▶ _The data_
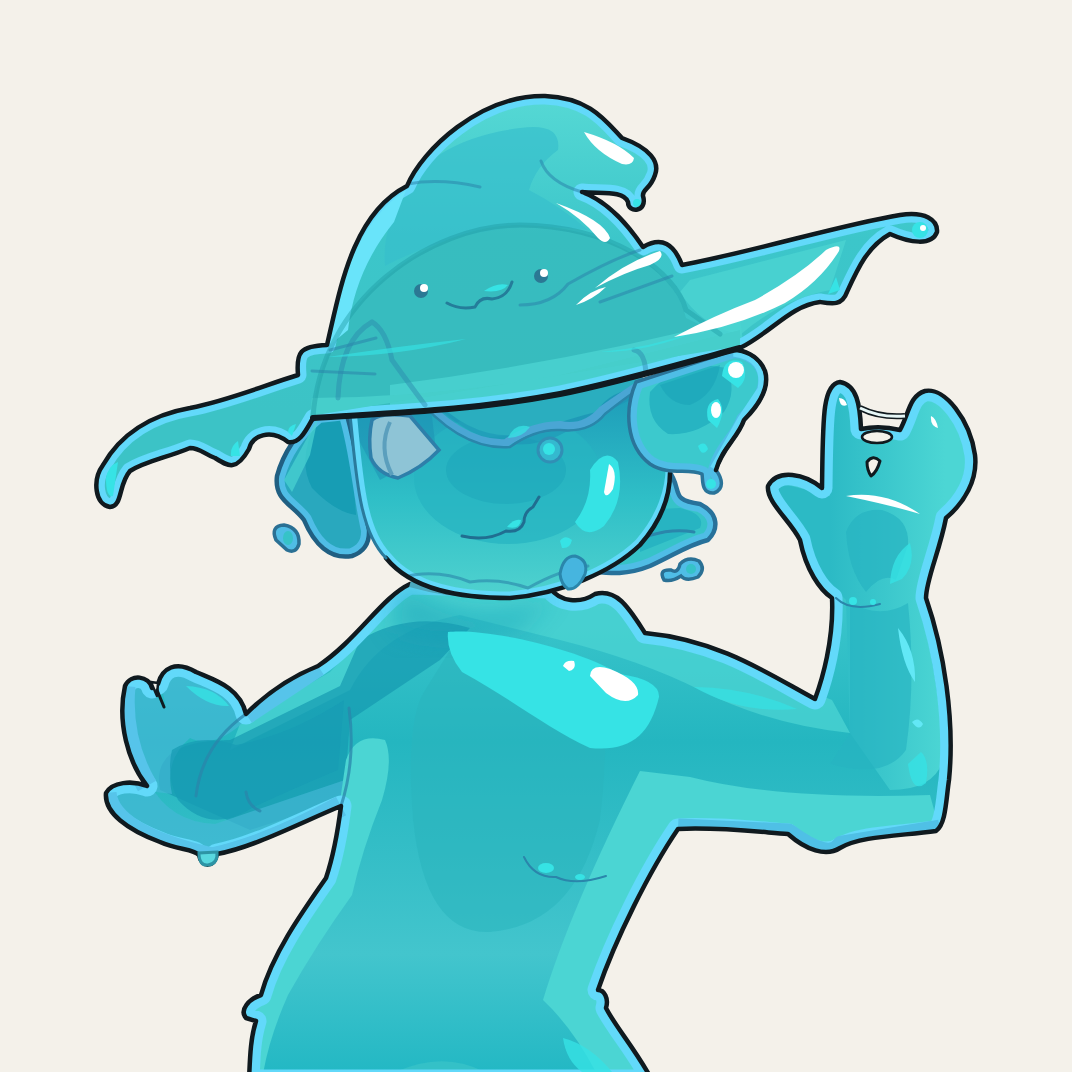
<!DOCTYPE html>
<html lang="en">
<head>
<meta charset="utf-8">
<title>Slime witch</title>
<style>
:root{--paper:#f4f1ea;--ink:#101a1f;--rim:#62d9fa;--rim-deep:#4fbde6;--light:#4bd5d3;--teal:#36c3c8;--mid:#27b4c2;--deep:#179db4;--glow:#36e3e5;--line:#2a86ab;--white:#fff}
html,body{margin:0;overflow:hidden;background:var(--paper)}
svg{display:block;width:1072px;height:1072px}
.paper{fill:var(--paper)}
.rim{fill:none;stroke:var(--rim);stroke-width:21;stroke-linejoin:round}
.rim-deep{stroke:var(--rim-deep);stroke-width:16}
.outline{fill:none;stroke:var(--ink);stroke-width:4.5;stroke-linejoin:round;stroke-linecap:round}
.line{fill:none;stroke:var(--line);stroke-width:3;stroke-linecap:round}
.soft{stroke-width:5;opacity:.45}
.light{fill:var(--light)}.teal{fill:var(--teal)}.mid{fill:var(--mid)}.deep{fill:var(--deep)}.glow{fill:var(--glow)}.white{fill:var(--white)}
.drop{fill:var(--rim-deep);stroke:#2a7094;stroke-width:3.5}
</style>
</head>
<body>
<svg viewBox="0 0 1072 1072" role="img" aria-label="Waving slime witch in a dripping hat">
<defs>
<linearGradient id="body-tone" x1="0" y1="600" x2="0" y2="1072" gradientUnits="userSpaceOnUse"><stop offset="0" stop-color="#3bc6cc"/><stop offset=".3" stop-color="#24b6c0"/><stop offset=".75" stop-color="#43c5cd"/><stop offset="1" stop-color="#23b8c4"/></linearGradient>
<linearGradient id="hat-tone" x1="0" y1="100" x2="0" y2="410" gradientUnits="userSpaceOnUse"><stop offset="0" stop-color="#55d8d4"/><stop offset=".45" stop-color="#3cc6ca"/><stop offset="1" stop-color="#3cc3c6"/></linearGradient>
<linearGradient id="head-tone" x1="0" y1="400" x2="0" y2="598" gradientUnits="userSpaceOnUse"><stop offset="0" stop-color="#1f9fba"/><stop offset=".5" stop-color="#2fbfc7"/><stop offset="1" stop-color="#50d2cf"/></linearGradient>
<linearGradient id="forearm-tone" x1="830" y1="0" x2="945" y2="0" gradientUnits="userSpaceOnUse"><stop offset="0" stop-color="#2cbac5"/><stop offset="1" stop-color="#4cd6d4"/></linearGradient>
<filter id="blur" x="-30%" y="-30%" width="160%" height="160%"><feGaussianBlur stdDeviation="12"/></filter>
<path id="body" d="M410 584C382 597 357 640 318 666C288 678 266 694 246 714C240 687 214 680 196 672C176 660 162 668 158 684L152 688C149 676 131 673 125 686C117 722 128 762 147 786C132 780 112 782 106 793C104 813 128 830 160 842C178 850 194 849 199 855C201 868 215 868 217 854C252 848 300 823 341 806C338 830 332 860 326 878C300 915 272 955 261 995C249 999 239 1010 246 1018L256 1021C250 1040 250 1060 249 1080H652C636 1050 615 1026 606 1008C609 998 604 990 598 990C615 940 650 870 678 829C720 827 760 832 788 834C806 850 826 857 840 848C860 836 900 836 936 831C946 824 946 800 949 780C955 720 944 650 926 598C926 580 940 550 946 518C964 503 978 480 975 455C970 420 945 387 925 391C909 396 909 414 900 430Q880 425 861 429C860 405 857 385 840 382C822 384 823 420 822 488C805 474 778 468 768 486C766 502 790 520 800 540C806 570 820 590 832 598C834 640 822 680 815 699C770 675 720 640 645 633C630 610 618 588 595 594C580 604 560 602 550 588Z"/>
<path id="head" d="M350 410C356 470 358 530 386 558C412 590 460 598 510 598C560 594 612 572 640 545C662 520 674 490 672 460L640 370Z"/>
<path id="hair-left" d="M318 415C300 430 284 450 277 476C274 500 292 504 304 520C314 544 330 560 352 556Q370 550 369 530C360 490 358 450 346 412Z"/>
<path id="hair-right" d="M636 382C624 410 626 446 650 464C668 476 688 468 702 474C703 480 701 494 714 493C725 489 722 478 716 470C722 448 738 438 744 420C758 406 770 388 765 371C758 354 742 350 734 350Z"/>
<path id="hair-back" d="M668 470C684 490 668 500 700 504C720 514 718 530 708 540C688 545 676 554 650 566C625 576 608 573 590 571L640 520Z"/>
<path id="hat" d="M313 418C306 430 300 444 288 442C270 428 252 436 249 449C236 472 228 466 215 458C204 454 200 448 190 448C166 458 146 461 130 471C118 485 123 506 110 507C95 505 92 480 103 465C120 435 150 415 190 408C230 400 265 385 298 375C296 352 300 346 327 345C340 290 352 214 407 186C422 150 480 95 545 96C590 98 605 120 622 138C650 148 660 162 655 175C650 190 642 189 643 196C648 212 628 214 628 202C624 190 600 194 582 192C610 202 630 228 643 247C662 236 674 244 682 265C760 250 840 225 900 215C925 211 938 220 937 232C932 246 910 243 890 234C868 246 858 268 847 292C842 306 832 304 820 302C790 306 772 332 740 348C680 364 620 382 560 394C470 411 390 413 313 418Z"/>
<clipPath id="body-clip"><use href="#body"/></clipPath>
<clipPath id="head-clip"><use href="#head"/></clipPath>
<clipPath id="hair-left-clip"><use href="#hair-left"/></clipPath>
<clipPath id="hair-right-clip"><use href="#hair-right"/></clipPath>
<clipPath id="hair-back-clip"><use href="#hair-back"/></clipPath>
<clipPath id="hat-clip"><use href="#hat"/></clipPath>
</defs>
<rect class="paper" width="1072" height="1072"/>

<g id="back-hair">
<use href="#hair-back" class="teal"/>
<g clip-path="url(#hair-back-clip)"><use href="#hair-back" class="rim rim-deep"/><path class="mid" d="M640 510L680 508Q706 514 700 528L640 552Z"/><path class="line" d="M622 548Q660 526 694 532"/></g>
<use href="#hair-back" class="outline" style="stroke:#27719a"/>
</g>

<g id="torso-and-arms">
<use href="#body" fill="url(#body-tone)"/>
<g clip-path="url(#body-clip)">
<path class="light" d="M420 580L330 672L240 724L230 750L350 690Q380 630 460 615L560 640Q640 660 700 690Q770 725 850 733L832 700L645 625L590 585Z" opacity=".75"/>
<path d="M360 640Q410 610 470 628L440 660L350 720L344 800L250 830L160 790Q150 740 230 740L340 686Z" fill="#1397b0" opacity=".65"/>
<path fill="#45b8d8" d="M100 770L150 784Q170 822 215 824L345 780V830L210 870L100 840ZM120 680L150 690L166 708L158 668L240 690L246 720Q214 750 190 738Q164 760 172 794L140 790Z" opacity=".65"/>
<path class="light" d="M346 760Q356 732 385 740Q394 760 382 800Q362 850 352 895Q316 945 288 995Q268 1040 262 1080H240L250 980L330 870Z"/>
<path class="light" d="M640 771L690 777Q780 800 930 795L945 850H680Q640 900 606 990L612 1020L660 1080H600Q575 1030 543 1000Q570 910 640 771Z"/>
<path fill="url(#forearm-tone)" d="M768 480L830 496L824 380H845L862 426L900 425L925 391L980 440L945 520L918 600Q940 680 943 760Q934 790 890 790L850 733L846 600L806 560Z"/>
<path class="mid" opacity=".65" d="M850 602Q880 620 908 603Q916 680 906 750Q885 780 830 764L850 733Z"/>
<path fill="#2bb4bd" opacity=".55" d="M425 690Q405 720 413 820Q425 935 490 932Q575 925 600 820Q614 700 590 700L450 650Z"/>
<path class="mid" opacity=".7" d="M846 532Q855 508 882 510Q910 518 908 545L896 580Q882 572 866 592Q848 570 846 532Z"/>
<path class="teal" opacity=".9" d="M380 1080Q440 1045 490 1075V1080Z"/>
<use href="#body" class="rim"/>
<path class="rim" style="stroke:#4fc0e6" d="M678 829L788 834Q830 865 842 846L940 830"/>
<path class="rim" style="stroke:#56c4ea" d="M341 806Q270 845 212 858Q110 835 106 793M125 686Q120 740 147 786M246 714L318 666"/>
<path class="deep" filter="url(#blur)" opacity=".45" d="M400 580Q480 640 560 590L520 630Q450 650 390 630Z"/>
</g>
<path class="deep" opacity=".75" d="M172 750Q200 733 236 745Q290 735 344 700L338 770Q290 790 252 808Q210 835 178 800Q166 775 172 750Z"/>
<path class="glow" d="M448 632C480 628 570 645 620 674Q660 680 659 697C650 735 630 752 590 748C550 730 510 698 462 672Q446 652 448 632Z"/>
<path class="glow" opacity=".7" d="M694 687Q750 688 797 709Q740 714 694 687Z"/>
<path class="glow" d="M908 764L921 752Q930 760 926 783Q912 795 908 764ZM890 584Q891 556 910 543Q916 565 902 579ZM563 1038Q590 1045 612 1072H582Q566 1060 563 1038ZM186 686Q215 687 229 706Q207 707 186 686Z" opacity=".8"/>
<path fill="#62e8f6" d="M898 628Q916 650 915 682Q902 664 898 628ZM912 722Q918 716 923 724Q919 732 912 722Z"/>
<path class="white" d="M590 676Q591 663 610 669Q640 681 638 695Q626 708 606 693ZM563 666Q565 660 574 661Q577 669 569 671ZM846 496Q885 490 920 514Q890 505 846 496ZM931 416Q936 418 938 428Q930 426 931 416ZM839 398Q845 398 847 405Q840 408 839 398Z"/>
<path class="line" opacity=".75" d="M246 714Q202 745 196 796M246 792Q248 806 260 811M349 708Q356 760 341 806"/>
<path class="line" style="stroke-width:2" d="M524 857Q534 878 556 877Q575 886 606 876M836 598Q850 612 880 604"/>
<ellipse class="glow" cx="546" cy="868" rx="8" ry="5"/><ellipse class="glow" cx="580" cy="877" rx="5" ry="3"/><circle class="glow" cx="853" cy="601" r="4"/><circle class="glow" cx="873" cy="602" r="3"/>
<use href="#body" class="outline"/>
<path fill="none" stroke="#4ba8bd" stroke-width="6" d="M410 584Q480 604 550 588"/>
<g id="finger-webbing">
<path d="M860 408Q880 418 905 416" fill="none" stroke="#101a1f" stroke-width="6"/>
<path d="M860 408Q880 418 905 416" fill="none" stroke="#e6f7f7" stroke-width="3"/>
<ellipse class="paper outline" style="fill:#f4f1ea;stroke-width:2.5" cx="877" cy="437" rx="15" ry="6"/>
<path class="outline" style="fill:#f4f1ea;stroke-width:3" d="M867 462Q873 454 880 461Q877 472 871 476Q867 470 867 462Z"/>
<path class="outline" style="fill:#f4f1ea;stroke-width:2.5" d="M151 682L158 683L157 696Z"/>
<path class="outline" d="M157 690L164 707" style="stroke-width:3"/>
</g>
<path d="M199 853Q199 866 208 865Q218 864 217 852Z" fill="#58d8df" stroke="#2d94a5" stroke-width="3"/>
</g>

<g id="side-hair">
<use href="#hair-left" fill="#29a8be"/>
<g clip-path="url(#hair-left-clip)"><path class="deep" d="M318 420Q296 458 312 488Q335 512 356 515L348 410Z"/><use href="#hair-left" class="rim rim-deep"/><path class="light" opacity=".7" d="M318 418L284 480L292 492L310 455Z"/></g>
<use href="#hair-left" class="outline" style="stroke:#205f82"/>
</g>

<g id="face">
<use href="#head" fill="url(#head-tone)"/>
<g clip-path="url(#head-clip)">
<ellipse class="mid" cx="508" cy="478" rx="94" ry="66" opacity=".75"/>
<ellipse class="deep" cx="506" cy="470" rx="60" ry="34" opacity=".35"/>
<path d="M340 405L640 370L630 400Q590 420 570 430Q500 470 430 400L436 450L380 480Z" fill="#1c8fb4" opacity=".5"/>
<path d="M430 395L642 365L640 388Q610 390 596 412Q570 418 540 430Q480 450 430 395Z" fill="#2aaebf"/>
<path class="line" style="stroke:#4aa6d4;stroke-width:8" d="M410 386Q460 446 506 443Q530 426 560 425Q585 430 602 410Q625 394 646 380"/>
<path class="line" style="stroke-width:2.5" d="M412 392Q460 451 510 447Q535 429 560 430Q590 433 605 414Q625 398 640 388"/>
<path class="glow" opacity=".75" d="M508 438Q515 422 530 427Q522 438 508 438Z"/>
<path class="rim" style="stroke-width:13" d="M350 410C356 470 358 530 386 558C412 590 460 598 510 598C560 594 612 572 640 545C662 520 674 490 672 460"/>
<path class="line" opacity=".6" d="M400 578Q435 568 470 582Q500 578 528 588Q560 570 588 566"/>
</g>
<path class="glow" d="M590 470Q605 446 618 462Q626 500 604 526Q586 540 575 522Q592 500 590 470ZM560 541Q565 534 572 540Q570 549 562 548Z"/>
<path class="white" d="M609 464Q618 470 613 489Q606 500 604 492Z"/>
<g id="eyes">
<path d="M372 420Q380 412 410 416Q427 436 439 450Q422 468 398 478Q378 474 371 458Q368 438 372 420Z" fill="#8ec4d6" stroke="#2e7faa" stroke-width="3.5"/>
<path d="M390 422Q378 448 392 475" fill="none" stroke="#5b9fbd" stroke-width="4"/>
<circle cx="550" cy="450" r="12" fill="#34b9cf" stroke="#318fb5" stroke-width="3"/><circle class="glow" cx="549" cy="449" r="6"/>
</g>
<path id="smile" class="line" style="stroke:#206e91" d="M462 536Q486 542 506 531Q520 533 524 522Q524 512 533 507L539 497"/>
<path class="glow" d="M507 527Q514 518 521 520Q520 530 507 527Z"/>
<path class="outline" d="M386 558C412 590 460 598 510 598C560 594 612 572 640 545C662 520 670 496 670 473"/>
<path class="outline" style="stroke:#2a7a9c;stroke-width:3" d="M350 415C356 470 358 530 386 558"/>
<path class="line" style="fill:#46b5df" d="M560 574Q563 556 575 556Q589 560 585 574Q578 590 568 589Q561 584 560 574Z"/>
</g>

<g id="hair-bun">
<use href="#hair-right" fill="#3cc9cd"/>
<g clip-path="url(#hair-right-clip)">
<path class="mid" d="M650 392Q680 358 726 368Q738 390 724 412Q698 436 668 434Q646 420 650 392Z"/>
<path class="deep" opacity=".45" d="M660 385L720 365Q715 395 690 405Q670 405 660 385Z"/>
<use href="#hair-right" class="rim rim-deep"/>
<path class="rim" style="stroke-width:13" d="M734 350Q770 355 764 390L744 420L716 470"/>
</g>
<use href="#hair-right" class="outline" style="stroke:#2a7499;stroke-width:3.5"/>
<path class="outline" d="M734 350C742 350 758 354 765 371C770 388 758 406 744 420C738 438 722 448 716 470"/>
<path class="glow" d="M722 376Q724 356 742 362Q750 378 738 388ZM708 420Q704 402 718 399Q727 410 717 428ZM698 446Q705 440 708 449Q702 458 698 446Z"/>
<circle class="white" cx="736" cy="370" r="8"/><ellipse class="white" cx="716" cy="410" rx="5" ry="8"/><circle class="glow" cx="711" cy="484" r="5"/>
</g>

<g id="hat-shape">
<use href="#hat" fill="url(#hat-tone)"/>
<g clip-path="url(#hat-clip)">
<path d="M402 196Q430 140 520 128Q562 122 558 150Q536 166 529 190Q560 206 588 230Q480 216 385 266Q382 230 402 196Z" fill="#37bfcd" opacity=".65"/>
<path fill="#35b8bb" opacity=".65" d="M313 418C320 300 430 225 520 225C612 226 675 270 686 318L735 342L560 394Q450 412 313 418Z"/>
<path class="light" opacity=".8" d="M690 280L846 240L830 290Q780 300 740 335Q700 325 680 292Z"/>
<path class="light" opacity=".8" d="M390 385Q560 364 740 318L744 350L560 396L390 415Z"/>
<use href="#hat" class="rim" style="stroke-width:17"/>
<path fill="#69e4fa" d="M330 345Q345 230 406 190L394 222Q355 270 348 330Z"/>
<path d="M310 416L740 346V330L560 375Q440 397 312 398Z" fill="#46cecb"/>
<path class="line soft" style="stroke:#209ba5" d="M313 418C320 300 430 225 520 225C612 226 675 270 686 310L720 334"/>
<path class="line soft" d="M338 398Q340 340 372 322Q386 330 392 360Q410 385 425 405M646 378Q646 352 634 350"/>
</g>
<path class="line" opacity=".55" d="M408 184Q440 178 480 187M541 161Q548 182 582 192M330 350L376 338M312 371L375 374M520 305Q552 305 568 284Q610 260 640 250M600 302L672 276"/>
<path class="glow" opacity=".65" d="M328 357Q400 346 466 339Q400 356 328 357ZM600 352Q650 348 700 330Q650 352 600 352Z"/>
<g id="hat-face">
<circle cx="421" cy="291" r="7" fill="#2b7894"/><circle cx="541" cy="276" r="7" fill="#2b7894"/>
<circle class="white" cx="424" cy="288" r="4"/><circle class="white" cx="544" cy="273" r="4"/>
<path class="line" style="stroke:#247d9a" d="M447 303Q459 310 475 307Q480 296 492 299Q507 298 512 282"/>
<path class="glow" d="M484 291Q497 282 508 285Q502 293 484 291Z"/>
</g>
<path class="white" d="M584 132Q618 142 634 158Q633 166 622 164Q595 152 584 132ZM556 203Q604 220 610 238Q606 246 598 238Q582 218 556 203ZM595 288Q625 262 660 251Q666 258 650 265Q625 272 595 288ZM576 305Q590 290 606 287Q594 299 576 305ZM674 337Q715 315 755 300Q800 275 826 250Q842 242 839 251Q820 282 785 303Q735 328 674 337Z"/>
<circle class="glow" cx="637" cy="203" r="4"/><circle class="glow" cx="920" cy="230" r="8"/><circle class="white" cx="923" cy="228" r="3"/>
<path class="glow" d="M106 478Q108 466 118 462L113 496Q106 498 106 478ZM231 456Q230 446 238 441L240 456ZM288 432Q288 426 296 424L292 436ZM828 294L836 277L840 290Z"/>
<use href="#hat" class="outline"/>
<path class="outline" style="stroke-width:6" d="M313 418C390 413 470 411 560 394C620 382 680 364 740 348"/>
</g>

<g id="loose-drops">
<path class="drop" d="M276 540Q270 526 284 525Q300 528 299 544Q296 554 287 550Z"/>
<path class="drop" d="M664 580Q658 569 671 570Q678 574 680 564Q688 556 699 561Q706 569 698 577Q686 582 681 576Q672 582 664 580Z"/>
<ellipse class="teal" cx="288" cy="538" rx="5" ry="7"/><circle class="teal" cx="691" cy="569" r="5"/>
</g>
</svg>
</body>
</html>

▶ _Directions_
Only the lines that hold the word "height" are wanted; each should be pulled from the records.

▶ _Solution to this exercise_
svg{display:block;width:1072px;height:1072px}
<filter id="blur" x="-30%" y="-30%" width="160%" height="160%"><feGaussianBlur stdDeviation="12"/></filter>
<rect class="paper" width="1072" height="1072"/>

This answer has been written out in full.